▸ **Exercise directions**: Search the data for the word "plus". Reproduce every line where it is found.

Source texts of formatted documents:
————
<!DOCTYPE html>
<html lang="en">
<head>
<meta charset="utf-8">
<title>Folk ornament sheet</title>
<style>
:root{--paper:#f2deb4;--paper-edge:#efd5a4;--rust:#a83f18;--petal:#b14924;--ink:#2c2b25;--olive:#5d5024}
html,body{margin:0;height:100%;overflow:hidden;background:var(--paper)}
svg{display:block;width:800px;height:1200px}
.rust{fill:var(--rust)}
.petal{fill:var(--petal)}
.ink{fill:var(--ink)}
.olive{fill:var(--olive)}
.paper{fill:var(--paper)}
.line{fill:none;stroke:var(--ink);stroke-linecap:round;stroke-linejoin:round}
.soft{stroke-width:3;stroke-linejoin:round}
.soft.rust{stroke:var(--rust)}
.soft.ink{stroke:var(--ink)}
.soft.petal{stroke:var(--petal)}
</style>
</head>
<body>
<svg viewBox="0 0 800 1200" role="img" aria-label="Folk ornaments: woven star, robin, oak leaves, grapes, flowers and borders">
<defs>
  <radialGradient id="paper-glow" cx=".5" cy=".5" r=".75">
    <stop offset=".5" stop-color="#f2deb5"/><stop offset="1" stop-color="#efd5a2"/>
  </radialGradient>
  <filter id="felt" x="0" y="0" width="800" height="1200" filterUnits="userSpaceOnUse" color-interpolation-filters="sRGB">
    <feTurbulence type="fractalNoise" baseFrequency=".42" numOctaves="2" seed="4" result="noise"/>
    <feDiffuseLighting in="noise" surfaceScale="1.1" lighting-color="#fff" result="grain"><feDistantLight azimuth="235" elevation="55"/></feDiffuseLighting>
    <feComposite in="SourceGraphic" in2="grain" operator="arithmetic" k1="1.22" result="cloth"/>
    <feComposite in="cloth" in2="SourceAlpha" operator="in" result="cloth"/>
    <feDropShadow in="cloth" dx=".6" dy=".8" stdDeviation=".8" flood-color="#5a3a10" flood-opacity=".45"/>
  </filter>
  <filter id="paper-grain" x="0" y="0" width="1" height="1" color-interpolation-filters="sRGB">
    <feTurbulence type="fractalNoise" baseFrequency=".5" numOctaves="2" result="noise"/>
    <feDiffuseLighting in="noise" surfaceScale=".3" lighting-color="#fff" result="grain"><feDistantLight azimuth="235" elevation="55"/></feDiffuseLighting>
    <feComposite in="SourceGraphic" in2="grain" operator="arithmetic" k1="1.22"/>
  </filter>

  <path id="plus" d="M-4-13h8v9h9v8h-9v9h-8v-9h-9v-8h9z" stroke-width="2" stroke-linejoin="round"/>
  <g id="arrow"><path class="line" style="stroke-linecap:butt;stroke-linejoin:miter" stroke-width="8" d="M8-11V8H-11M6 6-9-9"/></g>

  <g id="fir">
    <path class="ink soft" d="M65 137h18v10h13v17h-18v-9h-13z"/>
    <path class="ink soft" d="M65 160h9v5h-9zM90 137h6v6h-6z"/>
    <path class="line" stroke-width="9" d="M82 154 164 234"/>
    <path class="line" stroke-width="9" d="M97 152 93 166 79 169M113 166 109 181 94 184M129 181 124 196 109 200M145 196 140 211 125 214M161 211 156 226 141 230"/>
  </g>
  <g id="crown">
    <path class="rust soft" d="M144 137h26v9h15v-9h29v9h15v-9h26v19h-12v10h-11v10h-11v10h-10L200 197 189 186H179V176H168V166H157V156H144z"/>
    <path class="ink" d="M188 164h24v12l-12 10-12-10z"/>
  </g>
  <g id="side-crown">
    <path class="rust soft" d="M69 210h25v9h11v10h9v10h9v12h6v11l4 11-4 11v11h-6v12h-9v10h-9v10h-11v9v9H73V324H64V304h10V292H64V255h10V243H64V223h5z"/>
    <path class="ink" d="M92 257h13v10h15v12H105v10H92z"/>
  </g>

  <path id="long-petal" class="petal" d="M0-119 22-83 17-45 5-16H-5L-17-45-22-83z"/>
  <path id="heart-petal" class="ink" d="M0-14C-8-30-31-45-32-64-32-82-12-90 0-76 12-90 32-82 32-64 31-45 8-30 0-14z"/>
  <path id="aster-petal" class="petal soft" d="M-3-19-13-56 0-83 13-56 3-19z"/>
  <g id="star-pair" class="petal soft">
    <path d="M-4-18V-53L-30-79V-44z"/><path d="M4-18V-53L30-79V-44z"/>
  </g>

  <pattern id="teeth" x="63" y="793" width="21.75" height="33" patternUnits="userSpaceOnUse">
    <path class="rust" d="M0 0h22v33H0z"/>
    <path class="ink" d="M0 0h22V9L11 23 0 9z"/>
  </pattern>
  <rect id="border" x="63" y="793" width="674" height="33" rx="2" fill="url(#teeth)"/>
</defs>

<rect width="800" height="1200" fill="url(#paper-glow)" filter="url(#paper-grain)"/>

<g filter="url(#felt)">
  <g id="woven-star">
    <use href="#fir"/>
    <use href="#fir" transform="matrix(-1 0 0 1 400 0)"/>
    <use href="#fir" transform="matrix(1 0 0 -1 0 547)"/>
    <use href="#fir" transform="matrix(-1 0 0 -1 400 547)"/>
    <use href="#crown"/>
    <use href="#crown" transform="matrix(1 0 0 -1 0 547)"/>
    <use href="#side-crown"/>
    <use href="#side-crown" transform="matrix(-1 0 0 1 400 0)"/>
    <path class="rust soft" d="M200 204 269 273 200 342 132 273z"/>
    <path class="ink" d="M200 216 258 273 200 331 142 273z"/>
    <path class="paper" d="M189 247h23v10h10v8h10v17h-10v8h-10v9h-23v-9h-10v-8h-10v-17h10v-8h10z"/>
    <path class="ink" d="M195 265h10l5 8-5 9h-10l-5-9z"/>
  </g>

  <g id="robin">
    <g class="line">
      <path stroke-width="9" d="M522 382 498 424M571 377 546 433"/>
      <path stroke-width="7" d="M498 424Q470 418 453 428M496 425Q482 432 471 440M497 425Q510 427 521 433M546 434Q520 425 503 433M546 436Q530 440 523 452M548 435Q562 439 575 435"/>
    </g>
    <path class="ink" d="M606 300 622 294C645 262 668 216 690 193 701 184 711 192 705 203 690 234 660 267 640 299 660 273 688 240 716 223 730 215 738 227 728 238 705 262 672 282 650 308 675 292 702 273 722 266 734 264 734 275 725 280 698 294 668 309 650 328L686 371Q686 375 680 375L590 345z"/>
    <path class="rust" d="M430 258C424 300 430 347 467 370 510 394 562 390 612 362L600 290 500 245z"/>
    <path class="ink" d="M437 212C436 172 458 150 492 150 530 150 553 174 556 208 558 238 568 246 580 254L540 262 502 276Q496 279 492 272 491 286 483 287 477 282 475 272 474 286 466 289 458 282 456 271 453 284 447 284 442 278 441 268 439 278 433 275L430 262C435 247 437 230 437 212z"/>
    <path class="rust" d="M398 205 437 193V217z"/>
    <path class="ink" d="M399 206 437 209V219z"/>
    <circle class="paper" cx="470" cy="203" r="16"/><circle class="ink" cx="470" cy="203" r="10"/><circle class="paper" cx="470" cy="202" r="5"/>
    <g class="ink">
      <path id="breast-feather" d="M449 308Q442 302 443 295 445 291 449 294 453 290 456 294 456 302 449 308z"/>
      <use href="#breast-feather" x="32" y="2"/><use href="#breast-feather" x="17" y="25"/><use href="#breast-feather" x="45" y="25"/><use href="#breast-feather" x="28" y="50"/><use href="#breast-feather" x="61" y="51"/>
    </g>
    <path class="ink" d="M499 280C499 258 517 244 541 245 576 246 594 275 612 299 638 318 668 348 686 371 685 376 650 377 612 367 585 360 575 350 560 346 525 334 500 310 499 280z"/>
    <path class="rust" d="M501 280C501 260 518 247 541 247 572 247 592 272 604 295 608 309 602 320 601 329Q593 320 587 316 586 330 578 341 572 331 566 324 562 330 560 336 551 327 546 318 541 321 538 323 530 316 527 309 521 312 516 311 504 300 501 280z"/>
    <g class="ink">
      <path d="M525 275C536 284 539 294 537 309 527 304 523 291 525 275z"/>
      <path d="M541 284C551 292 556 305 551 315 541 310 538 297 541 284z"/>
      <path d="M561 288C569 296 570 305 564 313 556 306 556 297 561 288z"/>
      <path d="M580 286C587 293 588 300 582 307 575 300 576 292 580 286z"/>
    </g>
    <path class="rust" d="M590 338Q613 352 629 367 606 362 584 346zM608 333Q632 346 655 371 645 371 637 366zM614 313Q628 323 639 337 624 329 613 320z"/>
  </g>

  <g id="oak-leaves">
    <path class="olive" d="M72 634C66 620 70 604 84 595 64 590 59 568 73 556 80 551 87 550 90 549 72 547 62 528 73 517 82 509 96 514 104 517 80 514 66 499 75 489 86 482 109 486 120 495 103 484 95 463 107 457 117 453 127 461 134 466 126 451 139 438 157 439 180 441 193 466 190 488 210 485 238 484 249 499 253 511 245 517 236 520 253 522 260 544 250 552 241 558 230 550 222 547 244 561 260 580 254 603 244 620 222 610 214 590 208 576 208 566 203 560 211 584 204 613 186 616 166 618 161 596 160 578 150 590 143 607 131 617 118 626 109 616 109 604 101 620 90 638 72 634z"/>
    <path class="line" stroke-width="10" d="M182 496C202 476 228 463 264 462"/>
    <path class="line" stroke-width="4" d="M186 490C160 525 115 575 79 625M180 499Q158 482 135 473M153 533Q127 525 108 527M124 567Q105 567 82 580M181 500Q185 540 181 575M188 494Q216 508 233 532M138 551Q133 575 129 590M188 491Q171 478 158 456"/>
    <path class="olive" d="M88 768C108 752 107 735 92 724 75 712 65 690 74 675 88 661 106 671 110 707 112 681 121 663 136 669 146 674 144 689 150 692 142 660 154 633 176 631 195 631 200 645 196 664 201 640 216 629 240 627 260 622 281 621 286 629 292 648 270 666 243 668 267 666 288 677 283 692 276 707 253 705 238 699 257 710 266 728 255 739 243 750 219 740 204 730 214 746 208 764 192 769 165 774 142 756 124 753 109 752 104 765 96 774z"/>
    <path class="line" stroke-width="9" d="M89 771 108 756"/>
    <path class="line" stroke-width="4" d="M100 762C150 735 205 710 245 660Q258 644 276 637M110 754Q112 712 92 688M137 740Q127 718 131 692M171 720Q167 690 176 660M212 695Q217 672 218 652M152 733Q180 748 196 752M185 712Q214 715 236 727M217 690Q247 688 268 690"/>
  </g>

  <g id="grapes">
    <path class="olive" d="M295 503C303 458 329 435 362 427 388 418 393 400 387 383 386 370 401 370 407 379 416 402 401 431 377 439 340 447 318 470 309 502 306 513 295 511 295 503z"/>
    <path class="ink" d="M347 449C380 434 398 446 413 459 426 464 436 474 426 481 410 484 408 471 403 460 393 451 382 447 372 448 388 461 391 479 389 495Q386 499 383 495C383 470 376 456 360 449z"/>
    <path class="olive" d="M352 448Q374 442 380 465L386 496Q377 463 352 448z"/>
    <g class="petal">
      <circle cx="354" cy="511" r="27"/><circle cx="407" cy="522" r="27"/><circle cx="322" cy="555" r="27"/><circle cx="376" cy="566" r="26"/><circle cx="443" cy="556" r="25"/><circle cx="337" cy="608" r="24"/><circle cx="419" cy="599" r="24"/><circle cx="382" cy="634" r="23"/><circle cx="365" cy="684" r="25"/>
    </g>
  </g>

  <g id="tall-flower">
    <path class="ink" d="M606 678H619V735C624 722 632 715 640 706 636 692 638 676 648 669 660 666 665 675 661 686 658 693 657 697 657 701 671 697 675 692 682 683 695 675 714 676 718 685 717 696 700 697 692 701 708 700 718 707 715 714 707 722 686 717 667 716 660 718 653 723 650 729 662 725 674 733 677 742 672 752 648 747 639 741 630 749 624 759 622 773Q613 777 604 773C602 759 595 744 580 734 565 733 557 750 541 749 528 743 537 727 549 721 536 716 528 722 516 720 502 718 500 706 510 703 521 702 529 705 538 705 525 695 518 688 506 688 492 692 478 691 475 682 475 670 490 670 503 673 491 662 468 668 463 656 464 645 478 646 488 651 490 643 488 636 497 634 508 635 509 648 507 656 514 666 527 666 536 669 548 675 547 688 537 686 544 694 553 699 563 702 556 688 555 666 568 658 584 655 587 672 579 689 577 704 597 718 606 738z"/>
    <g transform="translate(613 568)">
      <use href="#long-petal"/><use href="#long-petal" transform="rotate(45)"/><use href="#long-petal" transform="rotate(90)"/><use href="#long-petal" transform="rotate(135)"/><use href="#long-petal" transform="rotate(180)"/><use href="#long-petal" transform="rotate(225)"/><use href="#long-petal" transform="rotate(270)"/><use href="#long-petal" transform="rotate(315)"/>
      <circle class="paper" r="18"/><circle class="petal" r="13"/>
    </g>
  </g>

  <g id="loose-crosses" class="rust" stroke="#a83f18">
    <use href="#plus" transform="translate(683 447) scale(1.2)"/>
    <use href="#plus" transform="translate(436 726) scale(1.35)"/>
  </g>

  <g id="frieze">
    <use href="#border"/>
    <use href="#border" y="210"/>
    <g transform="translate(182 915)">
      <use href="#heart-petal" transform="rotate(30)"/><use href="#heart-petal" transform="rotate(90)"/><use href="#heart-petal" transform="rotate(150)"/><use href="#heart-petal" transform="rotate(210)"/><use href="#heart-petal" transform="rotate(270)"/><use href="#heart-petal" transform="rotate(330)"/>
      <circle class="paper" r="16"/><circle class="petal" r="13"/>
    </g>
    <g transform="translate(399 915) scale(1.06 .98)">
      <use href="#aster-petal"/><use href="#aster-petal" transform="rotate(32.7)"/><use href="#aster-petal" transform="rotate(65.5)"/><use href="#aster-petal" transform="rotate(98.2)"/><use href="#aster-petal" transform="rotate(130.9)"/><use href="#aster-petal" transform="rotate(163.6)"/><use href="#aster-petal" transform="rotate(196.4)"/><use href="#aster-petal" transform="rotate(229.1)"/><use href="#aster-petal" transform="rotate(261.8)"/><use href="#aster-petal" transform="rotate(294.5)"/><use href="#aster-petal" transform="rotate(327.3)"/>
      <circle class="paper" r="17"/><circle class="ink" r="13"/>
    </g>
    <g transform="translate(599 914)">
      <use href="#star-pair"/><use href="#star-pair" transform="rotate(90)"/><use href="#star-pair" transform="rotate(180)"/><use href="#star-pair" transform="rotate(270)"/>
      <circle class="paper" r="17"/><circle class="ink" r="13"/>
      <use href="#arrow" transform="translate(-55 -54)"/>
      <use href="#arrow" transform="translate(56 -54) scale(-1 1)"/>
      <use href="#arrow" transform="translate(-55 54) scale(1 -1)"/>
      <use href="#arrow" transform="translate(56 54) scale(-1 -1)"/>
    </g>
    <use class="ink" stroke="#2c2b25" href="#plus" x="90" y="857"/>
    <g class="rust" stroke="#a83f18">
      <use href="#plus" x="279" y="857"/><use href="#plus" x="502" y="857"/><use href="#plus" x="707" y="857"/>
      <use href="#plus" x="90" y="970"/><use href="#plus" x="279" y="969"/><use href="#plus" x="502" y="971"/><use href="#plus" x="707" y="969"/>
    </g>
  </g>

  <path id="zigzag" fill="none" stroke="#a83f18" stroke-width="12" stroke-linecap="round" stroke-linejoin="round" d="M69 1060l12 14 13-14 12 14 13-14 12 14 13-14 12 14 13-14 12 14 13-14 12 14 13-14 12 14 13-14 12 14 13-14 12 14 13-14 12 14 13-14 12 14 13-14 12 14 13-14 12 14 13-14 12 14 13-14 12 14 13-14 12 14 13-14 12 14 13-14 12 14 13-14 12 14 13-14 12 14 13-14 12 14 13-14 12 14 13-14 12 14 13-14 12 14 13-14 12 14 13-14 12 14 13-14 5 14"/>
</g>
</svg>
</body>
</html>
————
▸ **Solution to this exercise**:
  <path id="plus" d="M-4-13h8v9h9v8h-9v9h-8v-9h-9v-8h9z" stroke-width="2" stroke-linejoin="round"/>
    <use href="#plus" transform="translate(683 447) scale(1.2)"/>
    <use href="#plus" transform="translate(436 726) scale(1.35)"/>
    <use class="ink" stroke="#2c2b25" href="#plus" x="90" y="857"/>
      <use href="#plus" x="279" y="857"/><use href="#plus" x="502" y="857"/><use href="#plus" x="707" y="857"/>
      <use href="#plus" x="90" y="970"/><use href="#plus" x="279" y="969"/><use href="#plus" x="502" y="971"/><use href="#plus" x="707" y="969"/>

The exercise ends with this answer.